An important achievement has been completed in the Catalyst turboprop program: GE Aviation announced Thursday the first flight of its clean-sheet design on a Beechcraft King Air test bed in Berlin, Germany.
The one-hour, 40-minute flight departed Berlin’s Schönefeld Airport yesterday morning after completing ground run tests on September 27.
Run, baby, run!— GE Aviation (@GEAviation) September 27, 2021
GE's Catalyst engine has successfully completed high-speed taxi tests at the Berlin Schönefeld Airport in cooperation with the @CVUTPraha team. This is a key accomplishment leading up to first flight. #GECatalyst pic.twitter.com/2yeZvk3bNY

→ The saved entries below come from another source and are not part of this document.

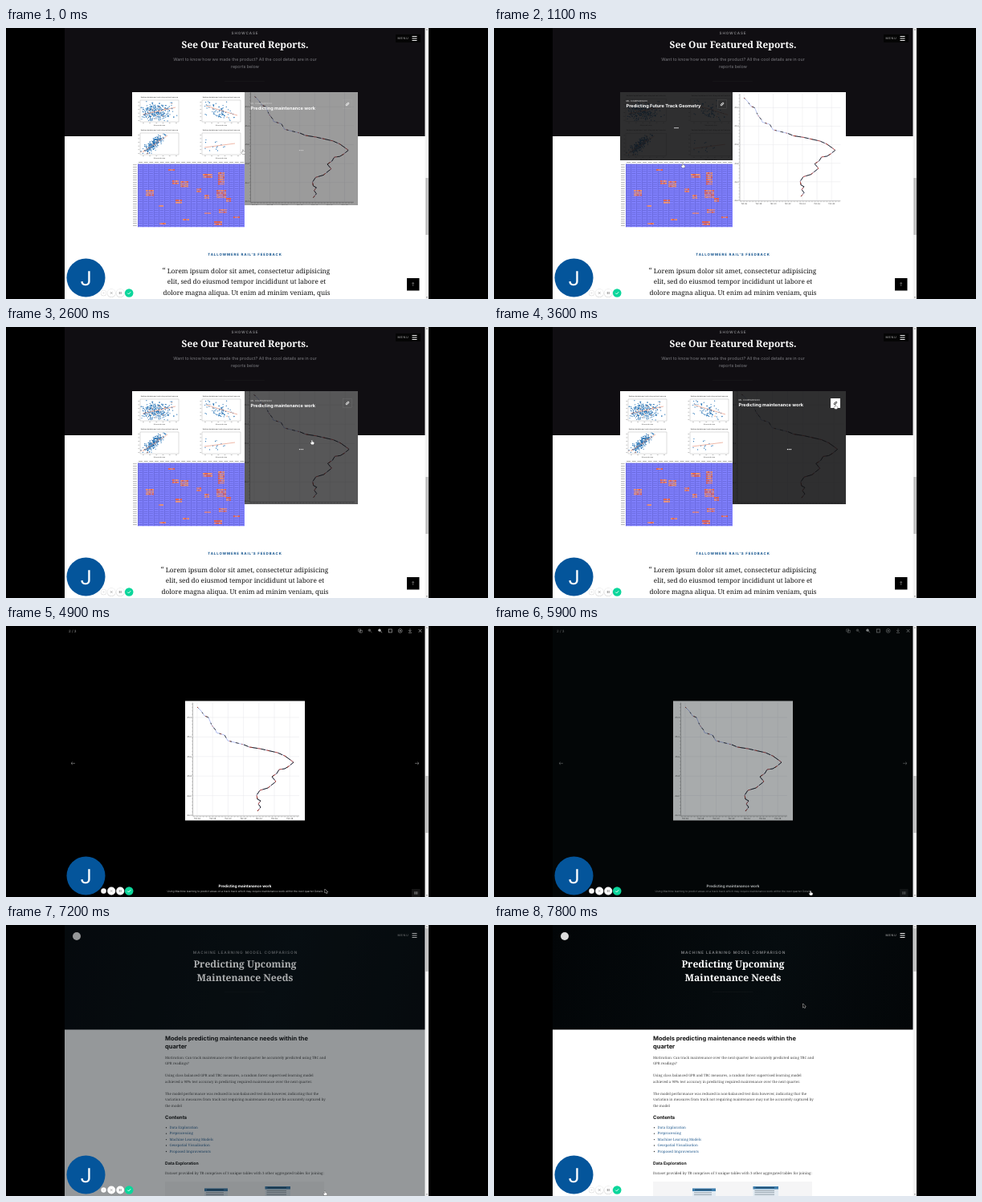
Write an HTML page with a canvas that moves like this. It is 600 px wide and 338 px high and loops after 8 s.

```html
<!DOCTYPE html>
<html lang="en">
<head>
<meta charset="utf-8">
<title>Report showcase</title>
<style>
html, body { margin: 0; width: 100%; height: 100%; overflow: hidden; background: #000; }
canvas { display: block; width: 600px; height: 338px; }
</style>
</head>
<body>
<canvas id="stage" width="600" height="338"></canvas>
<script>
const ctx = document.getElementById('stage').getContext('2d');
const LOOP = 8000;
const SANS = 'Inter, sans-serif', SERIF = '"Noto Serif", serif';

// Smooth 0..1 progress between two times
const ramp = (t, a, b) => {
  const p = Math.min(1, Math.max(0, (t - a) / (b - a)));
  return p * p * (3 - 2 * p);
};
const seeded = s => () => (s = (s * 16807) % 2147483647) / 2147483647;

function rect(x, y, w, h, color) {
  ctx.fillStyle = color;
  ctx.fillRect(x, y, w, h);
}
function disc(x, y, r, color) {
  ctx.fillStyle = color;
  ctx.beginPath();
  ctx.arc(x, y, r, 0, 7);
  ctx.fill();
}
function line(points, color, width = 0.6, dash = [], offset = 0) {
  ctx.strokeStyle = color;
  ctx.lineWidth = width;
  ctx.setLineDash(dash);
  ctx.lineDashOffset = offset;
  ctx.beginPath();
  points.forEach(([x, y]) => ctx.lineTo(x, y));
  ctx.stroke();
  ctx.setLineDash([]);
}
function box(x, y, w, h, color, width = 0.5) {
  ctx.strokeStyle = color;
  ctx.lineWidth = width;
  ctx.strokeRect(x, y, w, h);
}
// y is the middle of the capital letters
function text(s, x, y, size, color, { font = SANS, weight = 400, align = 'left', gap = 0 } = {}) {
  ctx.font = `${weight} ${size}px ${font}`;
  ctx.letterSpacing = gap + 'px';
  ctx.textRendering = 'geometricPrecision';
  ctx.textAlign = align;
  ctx.fillStyle = color;
  ctx.fillText(s, x, y + size * 0.36);
}
function faded(alpha, draw) {
  ctx.save();
  ctx.globalAlpha *= alpha;
  draw();
  ctx.restore();
}

const TRACK = [[15, 7.5], [20, 12.5], [24, 18.5], [29, 20.5], [33, 30], [38, 36.5], [39, 39.5],
  [49, 42.5], [53, 49.5], [73, 54.5], [80, 57.5], [93, 59.5], [115, 64.5], [124, 68.5],
  [131, 73.5], [135, 76.5], [129, 81.5], [124, 84.5], [117, 85.5], [114, 90.5], [108, 94.5],
  [113, 100.5], [103, 108.5], [93, 111.5], [89, 117.5], [90, 122.5], [94, 124.5], [91, 128.5],
  [94, 132.5], [90, 137.5]];

function trackPlot(x, y, size) {
  ctx.save();
  ctx.translate(x, y);
  ctx.scale(size / 149, size / 149);
  rect(0, 0, 149, 149, '#fff');
  for (let i = 0; i < 7; i++) {
    const gx = 15 + i * 19.2, gy = 20.5 + i * 24.4;
    line([[gx, 2], [gx, 143]], '#e6e6ea', 0.5);
    text((152.36 + i * 0.02).toFixed(2), gx, 147, 2.6, '#555', { align: 'center' });
    if (i > 5) continue;
    line([[9, gy], [142, gy]], '#e6e6ea', 0.5);
    text('-' + (25.2 + i * 0.2).toFixed(1), 8, gy, 2.6, '#555', { align: 'right' });
  }
  line([[9.5, 2], [9.5, 143.5], [142, 143.5]], '#777', 0.5);
  for (let i = 0; i < 34; i++) {
    line([[8, 4 + i * 4.2], [9.5, 4 + i * 4.2]], '#888', 0.4);
    line([[11 + i * 3.9, 143.5], [11 + i * 3.9, 145]], '#888', 0.4);
  }
  line(TRACK, '#93a4ea', 0.7);
  line(TRACK.slice(9), '#222', 1, [6, 3, 9, 4]);
  line(TRACK.slice(9), '#b8402f', 0.9, [4, 7], 4);
  line(TRACK.slice(0, 10), '#333', 0.9, [4, 7, 2, 5], 2);
  line(TRACK.slice(0, 10), '#b8402f', 0.8, [1.5, 14]);
  ctx.restore();
}

function scatterPanel(x, y, count, point, trend, seed) {
  const rnd = seeded(seed), bell = () => (rnd() + rnd() + rnd() - 1.5) * 1.4;
  text('Relationship between track rating and next measure', x + 24, y - 3.5, 1.9, '#222', { align: 'center' });
  text('Measured value', x + 24, y + 31, 1.9, '#444', { align: 'center' });
  box(x, y, 48, 27, '#aaa', 0.4);
  for (let i = 0; i < 6; i++) {
    rect(x - 2.6, y + 2 + i * 4.6, 1.8, 0.7, '#aaa');
    rect(x + 3 + i * 8.2, y + 28, 1.8, 0.7, '#aaa');
  }
  for (let i = 0; i < count; i++) {
    const [px, py] = point(rnd, bell);
    if (px > 1 && px < 47 && py > 1 && py < 26)
      disc(x + px, y + py, 0.6, rnd() < 0.06 ? '#e8835a' : '#1f6fb4');
  }
  line(trend.map(([px, py]) => [x + px, y + py]), '#e58a70', 0.6);
}

function scatterGrid(x, y) {
  rect(x, y, 141, 85, '#fff');
  const cloud = (r, b) => [15 + b() * 10 + r() ** 4 * 24, 15 + b() * 8];
  const fall = (r, b) => { const u = b(); return [21 + u * 11 + b() * 5, 12 + u * 4 + b() * 8]; };
  const climb = (r, b) => { const u = b(); return [17 + u * 8 + b() * 3, 14 - u * 7 + b() * 4]; };
  const sparse = r => [4 + r() * 36, 8 + r() * 16];
  scatterPanel(x + 10, y + 10, 290, cloud, [[3, 18], [44, 9]], 11);
  scatterPanel(x + 87, y + 10, 85, fall, [[5, 7], [44, 19]], 23);
  scatterPanel(x + 10, y + 51, 230, climb, [[3, 24], [34, 3]], 37);
  scatterPanel(x + 87, y + 51, 14, sparse, [[3, 18], [41, 13]], 51);
}

// Hot areas as x, y, width, height
const HOT = [[45, 11, 7, 2], [88, 17, 11, 4], [107, 15, 8, 16], [50, 25, 7, 3], [60, 26, 10, 7],
  [17, 37, 9, 6], [80, 35, 5, 3], [90, 43, 6, 3], [105, 37, 11, 10], [54, 49, 8, 3],
  [117, 47, 6, 3], [33, 56, 6, 2], [108, 61, 9, 4], [90, 65, 7, 2], [126, 70, 8, 2],
  [63, 73, 8, 2], [34, 78, 7, 2], [102, 76, 9, 4]];

function heatmap(x, y) {
  const rnd = seeded(5);
  rect(x, y, 141, 84, '#fff');
  rect(x + 7, y + 4.5, 134, 79, '#8080ff');
  for (const [hx, hy, w, h] of HOT)
    for (let r = 0; r < h; r += 2.7)
      for (let c = 0; c < w; c += 2)
        rect(x + hx + c, y + hy + r, 2, 2, ['#f4694f', '#f99a70', '#d58aa0'][Math.floor(rnd() * 3)]);
  for (let r = 0; r < 29; r++) {
    const ry = y + 5.4 + r * 2.7;
    rect(x + 1, ry, 4.8, 0.7, '#999');
    for (let c = 0; c < 20; c++) rect(x + 8 + c * 6.65, ry, 4.6, 0.7, 'rgba(45,45,120,.35)');
  }
  for (let c = 0; c < 20; c++) {
    rect(x + 8 + c * 6.65, y + 2, 5, 0.8, '#999');
    rect(x + 7 + c * 6.65, y + 4.5, 0.4, 79, 'rgba(40,40,120,.6)');
  }
}

function chain(x, y, color) {
  ctx.save();
  ctx.translate(x, y);
  ctx.rotate(-Math.PI / 4);
  ctx.strokeStyle = color;
  ctx.lineWidth = 0.8;
  for (const dx of [-2.3, -0.3]) {
    ctx.beginPath();
    ctx.roundRect(dx, -0.9, 2.6, 1.8, 0.9);
    ctx.stroke();
  }
  ctx.restore();
}

function card(x, y, w, h, p, label, title, picture, linkHover = 0) {
  const cx = x + w / 2, cy = y + h / 2, zoom = 1 + 0.05 * p;
  ctx.save();
  ctx.beginPath();
  ctx.rect(x, y, w, h);
  ctx.clip();
  ctx.translate(cx, cy);
  ctx.scale(zoom, zoom);
  ctx.translate(-cx, -cy);
  picture(x, y, w);
  ctx.restore();
  if (!p) return;
  faded(p, () => {
    rect(x, y, w, h, 'rgba(17,17,18,.87)');
    for (const dx of [-2, 0, 2]) rect(cx + dx - 0.6, cy + 1.5, 1.2, 1.2, '#fff');
    box(x + w - 18.5, y + 9.5, 11, 11, 'rgba(255,255,255,.15)');
    if (linkHover) faded(linkHover, () => rect(x + w - 19, y + 9, 12, 12, '#fff'));
  });
  const drop = 6 * (1 - p);
  faded(Math.min(1, 2 * p), () => {
    chain(x + w - 13, y + 15, linkHover > 0.5 ? '#222' : '#fff');
    text(label, x + 7.5, y + 11.3 + drop, 2.8, '#ccc', { weight: 500, gap: 0.2 });
    text(title, x + 7.5, y + 17 + drop, 5.65, '#fff', { weight: 700 });
  });
}

function menu() {
  text('MENU', 487.5, 12.7, 3.6, '#bbb', { gap: 0.8 });
  for (let i = 0; i < 3; i++) rect(505.5, 10 + i * 2.5, 6, 1, '#eee');
}

function showcase(t) {
  rect(73, 0, 449, 338, '#fff');
  rect(73, 0, 449, 135, '#100e12');
  text('SHOWCASE', 297.5, 6, 4.6, '#858588', { weight: 600, align: 'center', gap: 0.9 });
  text('See Our Featured Reports.', 297.5, 21, 11.9, '#fff', { font: SERIF, weight: 700, align: 'center' });
  ['Want to know how we made the product? All the cool details are in our', 'reports below'].forEach(
    (s, i) => text(s, 297.5, 39.3 + i * 9, 5.38, '#7c7c80', { align: 'center' }));
  rect(272, 66, 50, 0.5, '#1b1a1d');
  rect(485, 8, 31, 10, '#050505');
  menu();

  const top = ramp(t, 250, 600) * (1 - ramp(t, 1100, 1450));
  const bottom = ramp(t, 1150, 1500) * (1 - ramp(t, 2250, 2600));
  const right = 0.48 * (1 - ramp(t, 0, 300)) + ramp(t, 2350, 2700);
  card(157, 80, 140, 85, top, 'ML COMPARISON', 'Predicting Future Track Geometry', scatterGrid);
  card(157, 165, 140, 83.5, bottom, 'DATA EXPLORATION', 'Maintenance Distribution', heatmap);
  card(297, 80, 141, 141, right, 'ML COMPARISON', 'Predicting maintenance work', trackPlot, ramp(t, 3250, 3450));

  text("TALLOWMERE RAIL'S FEEDBACK", 297.5, 282, 4.4, '#0d4f8b', { weight: 700, align: 'center', gap: 0.85 });
  const shift = 2 * (1 - ramp(t, 0, 500));
  text('“', 192.5 + shift, 302, 9, '#222', { font: SERIF, weight: 500 });
  ['Lorem ipsum dolor sit amet, consectetur adipisicing',
    'elit, sed do eiusmod tempor incididunt ut labore et',
    'dolore magna aliqua. Ut enim ad minim veniam, quis'].forEach((s, i) =>
    text(s, (i ? 297.5 : 300) + shift, 302.8 + i * 13.5, 8.2, '#111',
      { font: SERIF, weight: 500, align: 'center' }));
  rect(499, 312, 15.5, 15.5, '#000');
  line([[506.7, 322], [506.7, 317.5]], '#999');
  line([[505.4, 319], [506.7, 317.5], [508, 319]], '#999');
}

function ring(x, y, r) {
  ctx.strokeStyle = '#999';
  ctx.lineWidth = 0.7;
  ctx.beginPath();
  ctx.arc(x, y, r, 0, 7);
  ctx.stroke();
}

function lightbox(t) {
  faded(ramp(t, 3720, 4000), () => rect(73, 0, 449, 338, '#000'));
  faded(ramp(t, 4050, 4450), () => trackPlot(223, 93.5, 149));
  faded(ramp(t, 3850, 4150), () => {
    const gray = '#999';
    text('2 / 3', 78, 6.3, 4.4, gray);
    box(438.8, 4, 3, 3, gray);
    box(440.2, 5.2, 3, 3, gray);
    for (const x of [452.5, 465]) {
      const c = x < 460 ? '#555' : '#bbb';
      disc(x, 5.3, 1.7, c);
      line([[x + 1, 6.3], [x + 2.8, 8.2]], c, 0.9);
    }
    box(476.3, 4, 4, 4, gray, 0.8);
    ring(490.7, 6, 2.4);
    disc(490.7, 6, 0.9, gray);
    line([[503, 3.3], [503, 7], [501.5, 5.6], [503, 7], [504.5, 5.6]], gray, 0.7);
    line([[501, 8.5], [505, 8.5]], gray, 0.7);
    line([[513.7, 4], [517.3, 8]], '#bbb', 0.7);
    line([[517.3, 4], [513.7, 8]], '#bbb', 0.7);
    for (const [x, d] of [[81, 1], [514, -1]]) {
      line([[x, 171.3], [x + 5 * d, 171.3]], gray);
      line([[x + 1.8 * d, 169.6], [x, 171.3], [x + 1.8 * d, 173]], gray);
    }
    rect(505, 328, 10.5, 10, '#161616');
    for (let i = 0; i < 6; i++) rect(508.2 + (i % 3) * 1.6, 331.5 + (i > 2) * 1.8, 1.1, 1.2, gray);
    text('Predicting maintanance work', 297.5, 324, 4.63, '#fff', { weight: 700, align: 'center' });
    text('Using Machine learning to predict areas on a track track which may require maintenance work within the next quarter Details',
      297.5, 331, 3.3, '#bbb', { align: 'center' });
  });
  // Leaving for the report page
  faded(ramp(t, 5700, 6200), () => rect(73, 0, 449, 338, '#0b1216'));
}

const PARAGRAPHS = [
  [165, 'Motivation: Can track maintenance over the next quarter be accurately predicted using TRC and'],
  [172.5, 'GPR readings?'],
  [187.5, 'Using class balanced GPR and TRC measures, a random forest supervised learning model'],
  [195, 'achieved a 90% test accuracy in predicting required maintenance over the next quarter.'],
  [210, 'The model performance was reduced in non-balanced test data however, indicating that the'],
  [217.5, 'variation in measures from track not requiring maintenance may not be accurately captured by'],
  [225, 'the model'],
  [309.5, 'Dataset provided by TR comprises of 3 unique tables with 3 other aggregated tables for joining:']];
const CONTENTS = ['Data Exploration', 'Preprocessing', 'Machine Learning Models', 'Geospatial Visualisation', 'Proposed Improvements'];

function table(x, y, w) {
  rect(x, y, w, 12, '#e3ebf2');
  rect(x, y, w, 3.5, '#3f7fae');
  rect(x + 3, y + 1.3, w - 8, 0.9, '#16364f');
  for (let i = 0; i < 3; i++) rect(x + 2, y + 5 + i * 2.4, w - 7, 0.8, '#7c8b98');
}

function report(t) {
  const p = Math.min(1, Math.max(0, (t - 6700) / 800));
  const bold = { weight: 700 }, serif = { font: SERIF };
  rect(73, 0, 449, 338, '#fff');
  const night = ctx.createLinearGradient(73, 0, 522, 130);
  night.addColorStop(0, '#020507');
  night.addColorStop(0.6, '#060c0f');
  night.addColorStop(1, '#030608');
  rect(73, 0, 449, 130.5, night);
  text('Models predicting maintenance needs within the', 198, 140.8, 7.5, '#111', bold);
  text('quarter', 198, 151, 7.5, '#111', bold);
  for (const [y, s] of PARAGRAPHS) text(s, 198, y, 4.38, '#444', serif);
  text('Contents', 198, 239.7, 6.1, '#111', bold);
  CONTENTS.forEach((s, i) => {
    disc(199.5, 252.7 + i * 7.45, 0.7, '#333');
    text(s, 203.5, 252.4 + i * 7.45, 4.4, '#255d90', serif);
  });
  text('Data Exploration', 198, 297, 5.2, '#111', bold);
  rect(198, 320, 198, 18, '#f5f5f6');
  table(247, 328.5, 29);
  table(322.5, 326, 31.5);

  faded(1 - Math.pow(p, 1.2), () => rect(73, 0, 449, 338, '#0b1216'));
  faded(Math.pow(p, 0.85), () => {
    disc(88, 14, 5, '#ddd');
    menu();
    text('MACHINE LEARNING MODEL COMPARISON', 298, 34, 4.8, '#85878a', { weight: 600, align: 'center', gap: 0.9 });
    ['Predicting Upcoming', 'Maintenance Needs'].forEach((s, i) =>
      text(s, 297.5, 49 + i * 16.7, 12.1, '#fff', { font: SERIF, weight: 700, align: 'center' }));
    rect(272, 83.5, 50, 0.5, '#14191b');
  });
}

function scrollbar(y, h) {
  rect(521.5, 0, 4.5, 338, '#f4f4f4');
  rect(522.4, y, 3.2, h, '#bdbdbd');
  rect(523.3, 1.5, 1.4, 1.2, '#777');
  rect(523.3, 335.3, 1.4, 1.2, '#777');
}

function recorder() {
  disc(99.5, 311.5, 24, '#04559b');
  text('J', 99.6, 312, 25, '#fff', { font: 'Roboto, sans-serif', align: 'center' });
  for (const [x, r] of [[121.5, 3.2], [131.2, 5], [142.2, 5]]) {
    disc(x, 330.7, r + 0.4, 'rgba(120,120,120,.3)');
    disc(x, 330.5, r, '#fff');
  }
  rect(120.6, 330.2, 1.8, 0.6, '#bbb');
  line([[129.9, 329.2], [132.5, 331.8]], '#888');
  line([[132.5, 329.2], [129.9, 331.8]], '#888');
  rect(140.8, 329, 0.9, 3, '#888');
  rect(142.7, 329, 0.9, 3, '#888');
  disc(153.2, 330.5, 5.3, '#0bd69b');
  line([[151.2, 330.6], [152.6, 332], [155.2, 329.2]], '#fff', 0.9);
}

// Time, x, y
const MOVES = [[0, 295, 152], [600, 232, 140], [1000, 235, 168], [1100, 235, 169], [1600, 232, 189],
  [2150, 232, 189], [2650, 385, 140], [3400, 425, 97], [3800, 425, 97], [4500, 396, 102],
  [4900, 397, 328], [5200, 397, 328], [5500, 393, 330], [5700, 393, 330], [6300, 397, 332],
  [7500, 397, 332], [7800, 384.5, 98], [LOOP, 384.5, 98]];

function pointer(t) {
  const i = MOVES.findIndex(m => m[0] > t);
  const [ta, xa, ya] = MOVES[i - 1], [tb, xb, yb] = MOVES[i], p = ramp(t, ta, tb);
  const hand = t < 3900 || (t > 5300 && t < 7500);
  const arrow = 'M0 0V5L1.2 4L2 5.7L2.8 5.3L2.1 3.7H3.6Z';
  const palm = 'M-.5 0H.5V2L2.6 2.5V4L2 5.2H-.7L-1.9 3.2L-1.4 2.7L-.5 3.3Z';
  ctx.save();
  ctx.translate(xa + (xb - xa) * p, ya + (yb - ya) * p);
  const shape = new Path2D(hand ? palm : arrow);
  ctx.lineWidth = 0.7;
  ctx.strokeStyle = hand ? '#444' : '#fff';
  ctx.fillStyle = hand ? '#fff' : '#111';
  ctx.stroke(shape);
  ctx.fill(shape);
  ctx.restore();
}

const start = performance.now();
function frame() {
  const t = (performance.now() - start) % LOOP;
  rect(0, 0, 600, 338, '#000');
  if (t < 6300) {
    if (t < 4050) showcase(t);
    if (t > 3720) lightbox(t);
    scrollbar(187, 71);
  } else {
    report(t);
    scrollbar(4, 54);
  }
  recorder();
  pointer(t);
  requestAnimationFrame(frame);
}
frame();
</script>
</body>
</html>
```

“The first flight was very successful. I must say, everything went flawlessly,” said Sigismond Monnet, chief test pilot for the program. “We actually flew longer than planned, and the engine performed as we expected. I look forward to proceeding with the flight test campaign and expanding the Catalyst’s flight envelope.”
The FADEC engine is targeted to operate in the 850 to 1,600 shp range, depending on the platform. Its first mount will be the Beechcraft Denali, from Textron Aviation, for which it’s projected to produce 1,300 shp and run on sustainable aviation fuel.
With FADEC, a single-lever power and prop control will allow pilots to operate the turboprop much like a turbofan powerplant.
The development program also illuminates the state of collaboration between FAA and EASA regulatory agencies, with concurrent testing taking place in the E.U. and U.S.
“As the first turboprop ever fully designed, developed and built in Europe in the last half-century, the Catalyst engine is an ITAR-free product also available for military applications,” said Pierfederico Scarpa, vice president of marketing and sales for Avio Aero, GE Aviation’s partner in the project. “In this scope, Catalyst has not only technological maturity, but also outstanding performances being confirmed by an ongoing validation and certification process.”
The news advances the Denali program significantly: “This is a tremendous moment for the Catalyst engine,” said Paul Corkery, general manager of GE Aviation Turboprops. “It is the result of huge efforts by our brilliant team to bring this engine out of the test cell and onto the King Air Flying Test Bed.
“We’re very encouraged by preliminary data from the first flight,” Corkery continued, “and we’re looking forward to continued flight testing on this revolutionary turboprop engine, alongside our launch customer, Textron, that is heading the same way with their Beechcraft Denali prototype.”